Should Problem Solving Courts be Solution-Focused Courts?
Revista Juridica Universidad de Puerto Rico, Forthcoming
47 Pages Posted: 15 Dec 2010 Last revised: 22 Jul 2013
Date Written: December 13, 2010
Drug courts, family violence courts, mental health courts, community courts and variations of these courts have commonly been considered to be problem-solving courts. Implicit in the concept of and literature on these courts is the idea that it is the court that solves participants’ problems, often with the assistance of a multi-disciplinary team. However behavioral science research suggests that positive behavioural change involves the individual’s own internal processes and actions, albeit often assisted by treatment and support services. Rather than seeking to solve participants’ problems, these courts should be taking a solution-focused approach, supporting participants’ own change processes and facilitating their involvement with treatment and support agencies as needed. Such an approach avoids coercion and paternalism, promotes participant involvement in decision making and problem-solving concerning their rehabilitation, uses persuasion and motivational interviewing techniques where appropriate and supports participant self-efficacy. This approach is more likely to promote long-lasting behavioral change than a problem-solving approach.

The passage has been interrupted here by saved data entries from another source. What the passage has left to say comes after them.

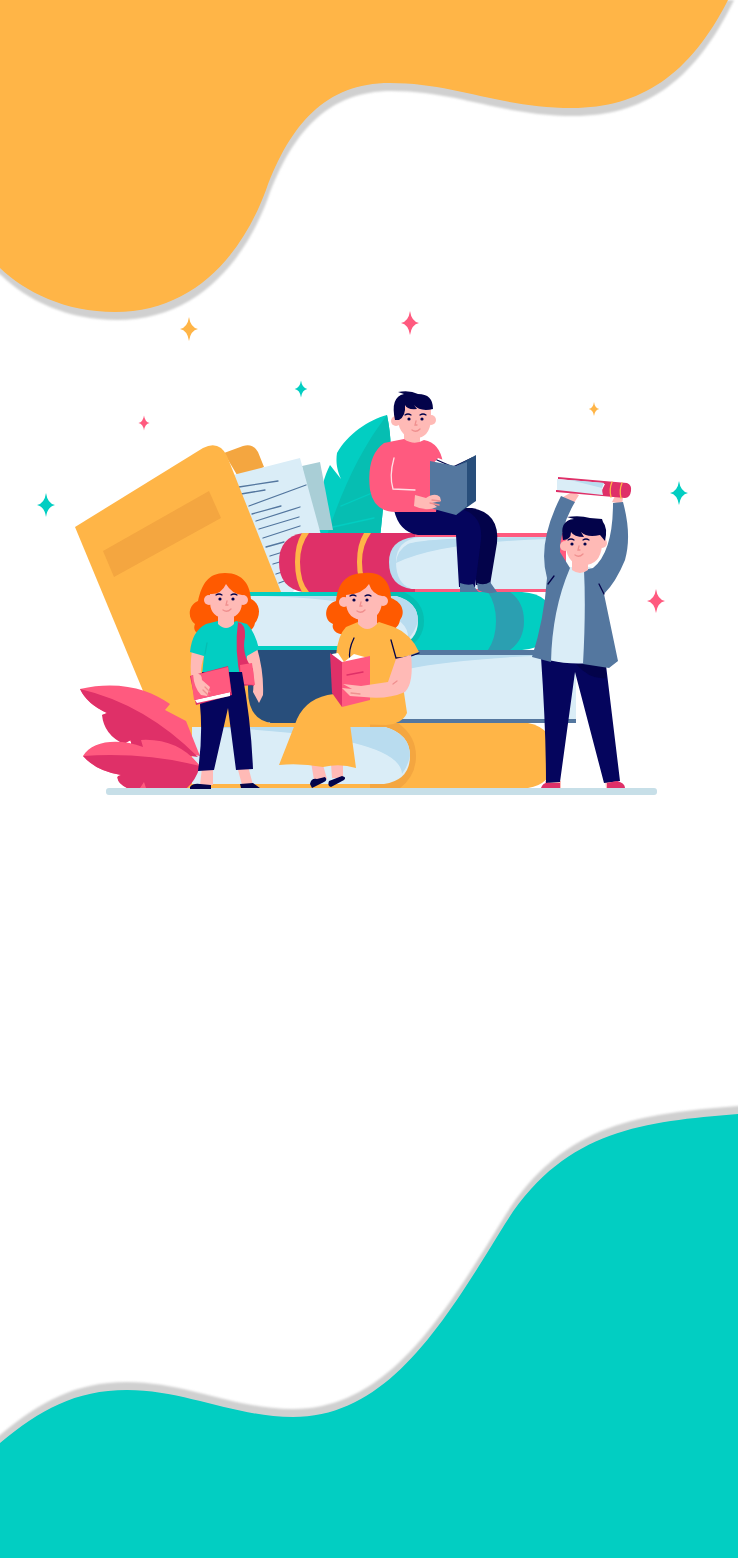
<!DOCTYPE html>
<html lang="en">
<head>
<meta charset="utf-8">
<title>Reading together</title>
<style>
:root{--orange:#ffb547;--amber:#f4a640;--teal:#02cec2;--teal-dark:#06beb2;--pink:#ff5a7f;--crimson:#df3068;--navy:#05055d;--ink:#03034a;--slate:#54779f;--deep:#284e7b;--paper:#daedf7;--paper-shade:#b9dcef;--skin:#ffbab6;--skin-line:#f0908f;--hair:#ff5a00;--shadow:#d0d0d0;--ground:#c7dfe8}
html,body{margin:0;background:#fff}
.poster{position:relative;width:738px;height:1558px;overflow:hidden;background:#fff}
.poster svg{position:absolute;inset:0;display:block}
.orange{fill:var(--orange)}.amber{fill:var(--amber)}.teal{fill:var(--teal)}.teal-dark{fill:var(--teal-dark)}.pink{fill:var(--pink)}.crimson{fill:var(--crimson)}.navy{fill:var(--navy)}.ink{fill:var(--ink)}.slate{fill:var(--slate)}.deep{fill:var(--deep)}.paper{fill:var(--paper)}.paper-shade{fill:var(--paper-shade)}.skin{fill:var(--skin)}.hair{fill:var(--hair)}.white{fill:#fff}.shadow{fill:var(--shadow)}.ground{fill:var(--ground)}
.line{fill:none;stroke-linecap:round;stroke-width:1.3}
.on-skin{stroke:var(--skin-line)}.on-ink{stroke:var(--ink)}.on-slate{stroke:var(--slate)}.on-white{stroke:#ffdfe4}
</style>
</head>
<body>
<main class="poster">
<svg width="738" height="1558" viewBox="0 0 738 1558" role="img" aria-label="Children and a woman reading around a stack of giant books">
<defs>
<filter id="soft" x="-5%" y="-5%" width="110%" height="110%"><feGaussianBlur stdDeviation="1"/></filter>
<path id="top-wave" d="M-8-8H732L728 0C690 75 640 108 572 108C500 108 455 83 390 83C325 83 290 125 266 190C240 260 190 312 115 312C65 312 25 292 0 268L-8 262Z"/>
<path id="bottom-wave" d="M-4 1446L0 1443C40 1410 75 1390 127 1390C185 1390 235 1417 293 1417C385 1417 440 1330 500 1232C560 1130 640 1122 738 1114H746V1570H-4Z"/>
<path id="sparkle" d="M0-12Q1.500-1.500 9 0Q1.500 1.500 0 12Q-1.500 1.500-9 0Q-1.500-1.500 0-12Z"/>
<g id="face">
<circle cx="-7" cy="0" r="1.600" class="ink"/><circle cx="6" cy="0" r="1.600" class="ink"/>
<path class="line on-ink" d="M-11-4Q-8-6-5-4M4-4Q7-6 10-4"/>
<path class="line on-skin" d="M0 2L-1 6L1 6M-4 11Q0 14 4 10"/>
</g>
</defs>

<g id="waves">
<use href="#top-wave" y="8" x="2" class="shadow" filter="url(#soft)"/>
<use href="#top-wave" class="orange"/>
<use href="#bottom-wave" y="-8" class="shadow" filter="url(#soft)"/>
<use href="#bottom-wave" class="teal"/>
</g>

<g id="sparkles">
<use href="#sparkle" class="orange" transform="translate(189 329)"/>
<use href="#sparkle" class="pink" transform="translate(410 323)"/>
<use href="#sparkle" class="teal" transform="translate(301 389) scale(.7)"/>
<use href="#sparkle" class="pink" transform="translate(144 423) scale(.62)"/>
<use href="#sparkle" class="orange" transform="translate(594 409) scale(.58)"/>
<use href="#sparkle" class="teal" transform="translate(46 505)"/>
<use href="#sparkle" class="teal" transform="translate(679 493)"/>
<use href="#sparkle" class="pink" transform="translate(656 601)"/>
</g>

<g id="green-leaf">
<path class="teal" d="M318 538C317 505 322 480 330 465L341 479C336 468 336 460 337 453C348 434 368 420 387 415C392 440 392 456 386 480L380 538Z"/>
<path class="teal-dark" d="M387 415C392 440 392 456 386 480L380 538H326C342 490 360 450 387 415Z"/>
<path class="line" stroke="var(--teal)" d="M341 506L384 488M333 527L374 518"/>
</g>

<g id="folder">
<path fill="#a9ced6" d="M302 466L320 462L333 530H315Z"/>
<path fill="#f4a640" d="M224 453L243 446Q253 443 258 452L264 467L240 480Z"/>
<path class="paper" d="M233 475L300 458L321 535L292 594H280Z"/>
<path class="line on-slate" d="M239 487L278 481M241 494L265 490M249 506L306 485M252 514L281 506M256 521L300 507M259 529L299 517M263 538L300 526M266 547L284 542M270 556L286 551M273 564L283 561M276 574L285 571M279 583L287 580"/>
<path class="orange" d="M75 527L203 448Q219 440 227 456L281 592L268 730H187L153 715Z"/>
<path class="amber" d="M103 551L209 491L221 518L114 577Z"/>
</g>

<g id="book-stack">
<g id="crimson-book">
<path class="crimson" d="M303 533H410V592H303Q279 588 279 562Q279 537 303 533Z"/>
<path class="pink" d="M395 533H566V592H395Z"/>
<path class="crimson" d="M370 533H415V592H370Z"/>
<path class="paper-shade" d="M414 537H560V589H412Q389 586 389 562Q389 540 414 537Z"/>
<path class="paper" d="M420 537H560V589H412Q396 584 396 562Q396 540 420 537Z"/>
<path class="paper-shade" d="M408 544Q425 537 550 537V539Q440 542 396 563Q397 550 408 544Z"/>
<path class="orange" d="M302 533H309Q300 545 300 562Q300 582 309 592H302Q295 580 295 562Q295 544 302 533ZM364 533H371Q362 545 362 562Q362 582 371 592H364Q357 580 357 562Q357 544 364 533Z"/>
</g>
<g id="teal-book">
<path class="teal" d="M246 592H522Q553 594 553 621Q553 648 522 650H246Z"/>
<path fill="#2b9fb1" d="M488 592H510Q524 602 524 621Q524 640 510 650H488Q496 638 496 621Q496 604 488 592Z"/>
<path class="teal-dark" d="M404 592Q424 602 424 621Q424 640 404 650H390V592Z"/>
<path class="paper" d="M246 596H396Q418 602 418 621Q418 642 396 646H246Z"/>
<path class="paper-shade" d="M262 596H396Q418 602 418 621Q415 632 408 639Q412 600 262 596Z"/>
</g>
<g id="navy-book">
<path class="slate" d="M270 650H550V655H576V723H270Z"/>
<path class="deep" d="M248 650H360V723H272Q248 720 248 690Z"/>
<path class="paper" d="M350 655H576V719H374Q346 712 346 686Q346 660 370 655Z"/>
<path class="paper-shade" d="M388 655H548Q450 660 408 669L386 686Z"/>
</g>
<g id="yellow-book">
<path class="orange" d="M187 723H528Q554 728 554 756Q554 784 528 788H187Z"/>
<path class="amber" d="M370 723H398Q416 736 416 756Q416 776 400 788H370Z"/>
<path class="paper" d="M192 727H385Q410 734 410 756Q410 780 384 784H192Z"/>
<path class="paper-shade" d="M200 727H385Q410 734 410 756Q408 766 402 774Q400 734 200 727Z"/>
</g>
</g>

<g id="pink-leaves">
<path class="pink" d="M80 689C120 680 150 690 170 704L165 710L186 721L200 756L131 742L102 715L107 713Q87 704 80 689Z"/>
<path class="crimson" d="M80 689Q145 704 198 757L131 748V740L124 744Q104 735 102 715L107 713Q87 704 80 689Z"/>
<path class="pink" d="M83 756C92 740 120 738 143 747L141 740Q178 738 200 766L180 788H127Q118 783 117 777L121 775Q96 771 83 756Z"/>
<path class="crimson" d="M83 756Q145 752 200 766Q196 780 187 788H146L144 782L140 788H127Q116 783 118 776L121 775Q96 771 83 756Z"/>
</g>

<rect id="floor" class="ground" x="106" y="788" width="551" height="7" rx="3"/>

<g id="boy-on-books">
<path class="skin" d="M461 584H473L474 590H462ZM480 583H489V590H479Z"/>
<path class="ink" d="M440 508H472Q500 513 497 543L490 585H476L474 530Z"/>
<path class="navy" d="M394 510L450 507Q484 510 481 540L475 587H459L456 535H418Q399 532 394 510Z"/>
<path class="slate" d="M460 583Q468 586 473 584Q476 590 479 592H460ZM477 583Q484 586 490 582L497 592Q486 595 478 590Z"/>
<path class="skin" d="M404 428H420V447H404Z"/>
<path class="pink" d="M384 443L404 439Q414 446 424 440Q440 443 443 463L436 512H396Q374 512 370 490Q366 456 384 443Z"/>
<path class="line on-white" d="M394 458Q389 476 393 489L415 490"/>
<circle class="skin" cx="396" cy="421" r="5"/><circle class="skin" cx="431" cy="420" r="5"/>
<path class="skin" d="M398 404Q414 398 431 404V421Q429 438 416 438Q400 438 398 421Z"/>
<path class="ink" d="M395 420Q390 397 404 394L398 392Q410 390 418 394Q433 394 433 409Q420 412 414 405L417 409Q407 410 405 405Q406 416 399 420Z"/>
<use href="#face" x="416" y="419"/>
<path class="white" d="M432 465L438 458L454 464L473 455V503L452 512Z"/>
<path class="line on-ink" stroke-width=".7" d="M437 460L453 467L472 458"/>
<path class="slate" d="M430 461L456 466V515L430 508Z"/><path class="deep" d="M456 466L476 455V501L456 515Z"/>
<path class="slate" d="M456 466L467 462V506L456 515Z"/>
<path class="skin" d="M415 495L426 498Q435 492 440 497L441 501L432 503L437 507Q426 512 414 506Z"/>
<path class="line on-skin" d="M432 500L440 501M430 503L439 505"/>
</g>

<g id="girl-with-bag">
<path class="hair" d="M225 573C244 573 250 586 251 599C263 605 259 618 255 623C254 632 240 637 230 634H211C198 637 192 631 195 624C188 619 187 606 198 601C202 584 208 573 225 573Z"/>
<path class="crimson" d="M237 624Q248 632 254 685L241 686Z"/>
<path class="skin" d="M245 650L257 648Q264 672 263 695L259 703L253 692Q255 676 246 660ZM192 650L204 656Q199 671 202 680L209 690L201 695Q187 686 192 650ZM202 768H213V785H200ZM237 766H248L253 785H242Z"/>
<path class="teal" d="M206 624L218 621Q227 628 236 621L247 624Q255 632 259 649L247 656L245 675H202L204 656L190 652Q192 631 206 624Z"/>
<path class="line" stroke="var(--teal-dark)" d="M205 654L207 643M245 654L243 641"/>
<path class="crimson" d="M238 622Q246 624 245 637Q241 655 253 669L254 686L241 681Q234 650 238 622Z"/>
<path class="pink" d="M240 665L252 663L255 685L241 684Z"/>
<path class="navy" d="M202 672H242Q251 720 253 769L236 770L228 708L214 770L198 771Q203 735 200 705Z"/>
<path class="ink" d="M190 787Q193 783 200 784L211 785V789H190ZM240 784L253 783L260 788H241Z"/>
<path class="skin" d="M218 612H234V624Q226 632 218 624Z"/>
<circle class="skin" cx="209" cy="600" r="5"/><circle class="skin" cx="243" cy="600" r="5"/>
<path class="skin" d="M210 594Q221 595 226 584Q232 594 242 595V603Q241 618 226 618Q211 618 210 603Z"/>
<use href="#face" x="227" y="599"/>
<path class="crimson" d="M190 676L228 666L232 695L196 705Z"/><path class="white" d="M195 700L230 692V696L197 703Z"/>
<path class="pink" d="M191 676L228 667L231 692L194 700Z"/>
<path class="skin" d="M193 674Q202 672 202 680L210 687L207 696L201 695Q194 688 193 674Z"/>
<path class="line on-skin" d="M203 690L208 695M205 687L210 692"/>
</g>

<g id="woman-reading">
<path class="skin" d="M311 762L323 765L327 779L314 780ZM331 764L343 764V778H332Z"/>
<path class="ink" d="M310 784Q311 778 317 779L325 777Q328 780 324 782L312 788ZM329 781L342 776Q347 777 344 780L331 787Q327 786 329 781Z"/>
<path class="hair" d="M365 573C386 571 391 588 391 598C404 603 405 614 400 620C399 630 386 634 374 631L350 634C337 637 331 629 333 624C323 620 324 604 336 601C338 584 345 573 365 573Z"/>
<path class="orange" d="M346 627L358 622Q367 630 379 622L394 627Q411 634 419 652L399 659L407 713Q402 724 386 725L350 724L356 768Q340 763 323 767Q300 763 279 765Q290 737 297 719Q307 697 334 694L342 660L336 655Q338 635 346 627Z"/>
<path class="line on-ink" d="M391 640L396 658Q408 658 419 653M354 638Q348 650 350 660"/>
<path class="skin" d="M358 611H377V624Q367 634 358 624Z"/>
<circle class="skin" cx="344" cy="602" r="5"/><circle class="skin" cx="383" cy="601" r="5"/>
<path class="skin" d="M346 595Q363 594 369 584Q372 594 382 596V603Q380 620 364 620Q347 620 346 603Z"/>
<use href="#face" x="361" y="600"/>
<path class="white" d="M332 654L338 653L344 662L354 654L368 658L366 700L343 704Z"/>
<path class="crimson" d="M330 653L342 662V707L332 693Z"/><path class="pink" d="M342 662L370 656V700L342 707Z"/>
<path class="line" stroke="var(--crimson)" d="M347 675L363 672"/>
<path class="skin" d="M396 659L411 655Q414 683 405 692Q387 700 364 697L350 696L342 688L352 689L343 684L361 686L388 682Z"/>
<path class="line on-skin" d="M351 693L360 694M393 684L397 681"/>
</g>

<g id="boy-lifting-book">
<path class="skin" d="M545 781H561V788H545ZM605 780H618V788H606Z"/>
<path class="navy" d="M541 657H605L620 781L604 783L575 672L560 782L546 783Q546 730 541 657Z"/>
<path class="ink" d="M576 664H606V678Q590 680 576 664Z"/>
<path class="crimson" d="M541 788Q543 782 550 783H560V788ZM607 783L617 781Q625 783 625 788H607Z"/>
<path class="paper" d="M555 571L570 567H590L597 575L590 663Q570 665 548 660Z"/>
<path class="skin" d="M563 497L572 492L579 495L574 503ZM612 502L615 496L623 498L622 504Z"/>
<path class="slate" d="M561 496L575 502Q560 527 560 552L570 568Q552 610 551 662L532 657Q544 620 547 578Q537 543 561 496ZM613 503L623 502Q632 535 625 560Q616 582 604 594L618 661L609 668L583 664Q586 610 584 570L593 568Q613 552 613 503Z"/>
<path class="line on-ink" stroke-width=".8" d="M548 584L554 576M604 594L599 584"/>
<path class="skin" d="M572 556H588V570Q580 576 572 570Z"/>
<circle class="skin" cx="565" cy="546" r="5"/><circle class="skin" cx="602" cy="543" r="5"/>
<path class="skin" d="M565 530Q584 522 602 528V546Q600 565 584 565Q568 565 566 548Z"/>
<path class="ink" d="M563 540Q559 520 574 519L567 517Q580 515 590 518L602 519L603 522Q608 528 605 541L600 535Q587 538 581 532L584 537Q574 537 571 532Q571 540 563 540Z"/>
<use href="#face" x="579" y="544"/>
<g id="lifted-book">
<path class="crimson" d="M558 477L627 483Q632 485 631 491Q630 498 625 498L556 492V490L602 490L605 484L558 479Z"/>
<path class="paper" d="M557 479L604 483Q601 488 603 495L557 490Z"/><path class="paper-shade" d="M570 480L604 483L602 488Z"/>
<path class="line" stroke="var(--orange)" d="M612 482Q609 489 611 497M622 483Q619 490 621 498"/>
</g>
</g>
</svg>
</main>
</body>
</html>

However further research is needed concerning the efficacy of particular judicial processes in these courts.
Keywords: drug courts, problem-solving courts, family violence courts, community courts, mental health courts, mental health, offenders, criminal law, paternalism
JEL Classification: I00, I30, I31, K00, K1, K14, K42
Suggested Citation: Suggested Citation